Remembering What’s Broken



I kneel before

my wood – stove

kindling fire

in sapphire blue,

flaming orange gratitude

rising unbidden.

Bare limbs etch stories

against curved canvas

empty space – sky or dome

as Venus fades

and the day begins…


A golden dawn

awakened the Ravens.

Fluffed feathery balls

perched on frost slipped

trees whose crystals

shivered in a landscape

tipped in white gold –

each twig on fire

from the rising sun.

Swooping down for

cracked corn, coal black

Messengers quork

and hop as small

birds retreat.



January’s fur coat

is white.

My brother is dead.

I think of polar bears.

Blue ice

cracks under frightened claws –

Roots starved for water.

Dying slices my

joy in two

even as evening


come to feed

and sea smoke

rises from the river.



Working notes:


January in New Mexico is like a dream when snow covers the ground twisting cactus into fantastic shapes and coating wheat colored grasses in silver. The snow cover helps me to forget that these same grasses never turned green. Crystal ground stars are so brilliant they hurt my eyes as I tramp around happily on snow-shoes under a warm afternoon sun and awaken to a frozen world.
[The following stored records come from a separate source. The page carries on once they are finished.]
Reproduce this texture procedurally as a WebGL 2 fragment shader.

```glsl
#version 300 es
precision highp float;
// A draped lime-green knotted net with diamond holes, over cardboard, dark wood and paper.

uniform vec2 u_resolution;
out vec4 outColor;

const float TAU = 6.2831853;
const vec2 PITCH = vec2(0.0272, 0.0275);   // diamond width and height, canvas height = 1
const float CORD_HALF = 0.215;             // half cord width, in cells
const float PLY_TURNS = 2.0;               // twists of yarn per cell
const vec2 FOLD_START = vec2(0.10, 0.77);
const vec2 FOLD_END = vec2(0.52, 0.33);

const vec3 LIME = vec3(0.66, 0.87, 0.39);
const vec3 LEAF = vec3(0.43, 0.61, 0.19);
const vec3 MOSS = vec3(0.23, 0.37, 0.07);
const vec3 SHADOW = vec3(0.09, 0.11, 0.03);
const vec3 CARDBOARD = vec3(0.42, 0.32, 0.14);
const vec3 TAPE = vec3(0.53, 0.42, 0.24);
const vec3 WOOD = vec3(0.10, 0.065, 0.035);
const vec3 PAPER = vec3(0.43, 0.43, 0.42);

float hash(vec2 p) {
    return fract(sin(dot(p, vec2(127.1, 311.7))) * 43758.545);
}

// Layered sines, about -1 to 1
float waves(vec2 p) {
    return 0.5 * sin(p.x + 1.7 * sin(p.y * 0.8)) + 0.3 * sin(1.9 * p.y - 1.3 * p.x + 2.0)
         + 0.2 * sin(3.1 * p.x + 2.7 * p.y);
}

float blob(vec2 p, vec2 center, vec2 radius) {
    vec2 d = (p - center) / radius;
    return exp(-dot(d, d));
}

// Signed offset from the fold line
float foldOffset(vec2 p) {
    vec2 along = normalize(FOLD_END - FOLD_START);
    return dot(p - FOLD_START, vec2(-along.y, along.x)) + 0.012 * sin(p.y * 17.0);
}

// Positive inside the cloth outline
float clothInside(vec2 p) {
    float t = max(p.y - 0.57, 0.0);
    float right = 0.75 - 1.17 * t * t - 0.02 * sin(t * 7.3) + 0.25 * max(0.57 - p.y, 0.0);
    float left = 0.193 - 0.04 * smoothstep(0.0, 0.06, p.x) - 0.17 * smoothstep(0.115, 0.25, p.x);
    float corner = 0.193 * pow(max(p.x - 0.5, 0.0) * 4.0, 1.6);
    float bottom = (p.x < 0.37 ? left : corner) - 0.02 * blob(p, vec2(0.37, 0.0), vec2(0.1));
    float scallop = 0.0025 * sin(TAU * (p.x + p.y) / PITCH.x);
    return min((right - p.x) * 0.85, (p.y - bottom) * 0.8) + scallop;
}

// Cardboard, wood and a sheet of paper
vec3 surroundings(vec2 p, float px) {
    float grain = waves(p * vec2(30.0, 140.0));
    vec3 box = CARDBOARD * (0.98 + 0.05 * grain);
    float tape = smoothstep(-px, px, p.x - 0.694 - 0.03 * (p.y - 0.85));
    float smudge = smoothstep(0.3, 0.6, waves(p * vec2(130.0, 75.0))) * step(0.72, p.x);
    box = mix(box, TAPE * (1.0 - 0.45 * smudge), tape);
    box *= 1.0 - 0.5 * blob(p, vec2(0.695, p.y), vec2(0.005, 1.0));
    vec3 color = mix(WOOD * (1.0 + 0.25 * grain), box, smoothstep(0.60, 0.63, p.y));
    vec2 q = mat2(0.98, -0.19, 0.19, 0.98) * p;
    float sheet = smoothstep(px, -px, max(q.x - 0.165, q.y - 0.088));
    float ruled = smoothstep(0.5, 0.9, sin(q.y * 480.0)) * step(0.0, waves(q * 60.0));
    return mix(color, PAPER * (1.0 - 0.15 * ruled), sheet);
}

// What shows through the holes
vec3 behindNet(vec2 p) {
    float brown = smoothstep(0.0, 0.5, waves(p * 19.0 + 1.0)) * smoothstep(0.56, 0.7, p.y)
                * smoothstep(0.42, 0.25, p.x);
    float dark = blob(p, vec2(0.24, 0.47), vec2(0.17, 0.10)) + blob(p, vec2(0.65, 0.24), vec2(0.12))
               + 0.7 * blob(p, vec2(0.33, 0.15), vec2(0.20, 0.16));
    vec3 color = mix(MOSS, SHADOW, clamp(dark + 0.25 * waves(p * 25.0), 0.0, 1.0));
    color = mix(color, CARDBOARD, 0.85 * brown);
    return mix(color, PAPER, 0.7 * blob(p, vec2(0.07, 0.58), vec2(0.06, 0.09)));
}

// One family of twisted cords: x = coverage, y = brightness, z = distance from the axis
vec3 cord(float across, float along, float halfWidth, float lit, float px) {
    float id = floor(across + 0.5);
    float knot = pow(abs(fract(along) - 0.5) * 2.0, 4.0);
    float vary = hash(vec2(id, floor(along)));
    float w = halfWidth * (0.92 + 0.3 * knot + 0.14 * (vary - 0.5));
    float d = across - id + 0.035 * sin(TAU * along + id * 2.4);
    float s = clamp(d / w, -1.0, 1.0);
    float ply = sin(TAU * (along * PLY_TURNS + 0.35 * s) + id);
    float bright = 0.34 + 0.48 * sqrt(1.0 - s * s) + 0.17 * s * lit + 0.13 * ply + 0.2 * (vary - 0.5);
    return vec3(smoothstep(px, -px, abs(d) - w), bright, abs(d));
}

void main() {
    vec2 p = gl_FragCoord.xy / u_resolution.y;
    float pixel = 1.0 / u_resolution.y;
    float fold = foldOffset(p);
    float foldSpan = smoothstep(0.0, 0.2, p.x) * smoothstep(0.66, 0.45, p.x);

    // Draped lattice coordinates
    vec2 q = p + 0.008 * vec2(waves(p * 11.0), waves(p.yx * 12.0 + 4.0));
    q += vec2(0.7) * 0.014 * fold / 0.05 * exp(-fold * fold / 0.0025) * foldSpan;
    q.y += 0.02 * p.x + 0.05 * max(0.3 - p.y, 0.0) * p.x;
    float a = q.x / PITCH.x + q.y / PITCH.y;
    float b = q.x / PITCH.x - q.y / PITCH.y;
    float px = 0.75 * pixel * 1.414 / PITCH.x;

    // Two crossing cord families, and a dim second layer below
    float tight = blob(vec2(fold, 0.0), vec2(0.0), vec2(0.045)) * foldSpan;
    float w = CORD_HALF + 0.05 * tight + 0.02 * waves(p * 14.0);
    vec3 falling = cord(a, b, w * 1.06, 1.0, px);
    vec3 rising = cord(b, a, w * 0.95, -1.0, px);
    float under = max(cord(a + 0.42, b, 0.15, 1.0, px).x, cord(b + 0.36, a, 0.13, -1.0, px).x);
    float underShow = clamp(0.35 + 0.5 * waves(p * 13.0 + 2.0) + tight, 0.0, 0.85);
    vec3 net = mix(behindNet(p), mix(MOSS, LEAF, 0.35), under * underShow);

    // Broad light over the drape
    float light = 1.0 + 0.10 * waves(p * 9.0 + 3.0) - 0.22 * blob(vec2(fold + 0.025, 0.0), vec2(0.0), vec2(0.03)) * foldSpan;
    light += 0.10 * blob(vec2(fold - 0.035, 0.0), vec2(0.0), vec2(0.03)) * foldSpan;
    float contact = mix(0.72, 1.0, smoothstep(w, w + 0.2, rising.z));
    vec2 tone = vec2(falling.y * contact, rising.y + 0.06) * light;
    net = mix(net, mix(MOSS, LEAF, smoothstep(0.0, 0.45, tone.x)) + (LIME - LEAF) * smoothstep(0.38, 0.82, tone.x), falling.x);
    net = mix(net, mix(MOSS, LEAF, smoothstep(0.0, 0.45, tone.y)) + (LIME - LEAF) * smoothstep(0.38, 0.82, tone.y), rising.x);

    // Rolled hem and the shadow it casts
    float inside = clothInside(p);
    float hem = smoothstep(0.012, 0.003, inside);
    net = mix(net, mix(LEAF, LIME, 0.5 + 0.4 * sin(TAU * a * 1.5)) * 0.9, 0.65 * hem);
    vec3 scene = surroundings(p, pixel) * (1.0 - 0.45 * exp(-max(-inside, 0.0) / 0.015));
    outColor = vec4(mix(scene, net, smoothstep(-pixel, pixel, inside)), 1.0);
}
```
I am lulled into a peace I know is temporary because below four inches of snow the drought rages on shrinking the roots of each thirst driven plant and tree. There isn’t enough snow cover for Northern New Mexico’s mountains to create spring run off. The precious water that is needed for frogs to breed and corn to grow is absent. Alpine glow brings down the night and the Great Bear rises in the North and still I pray for water…remember my dead, and the Great Dying to come.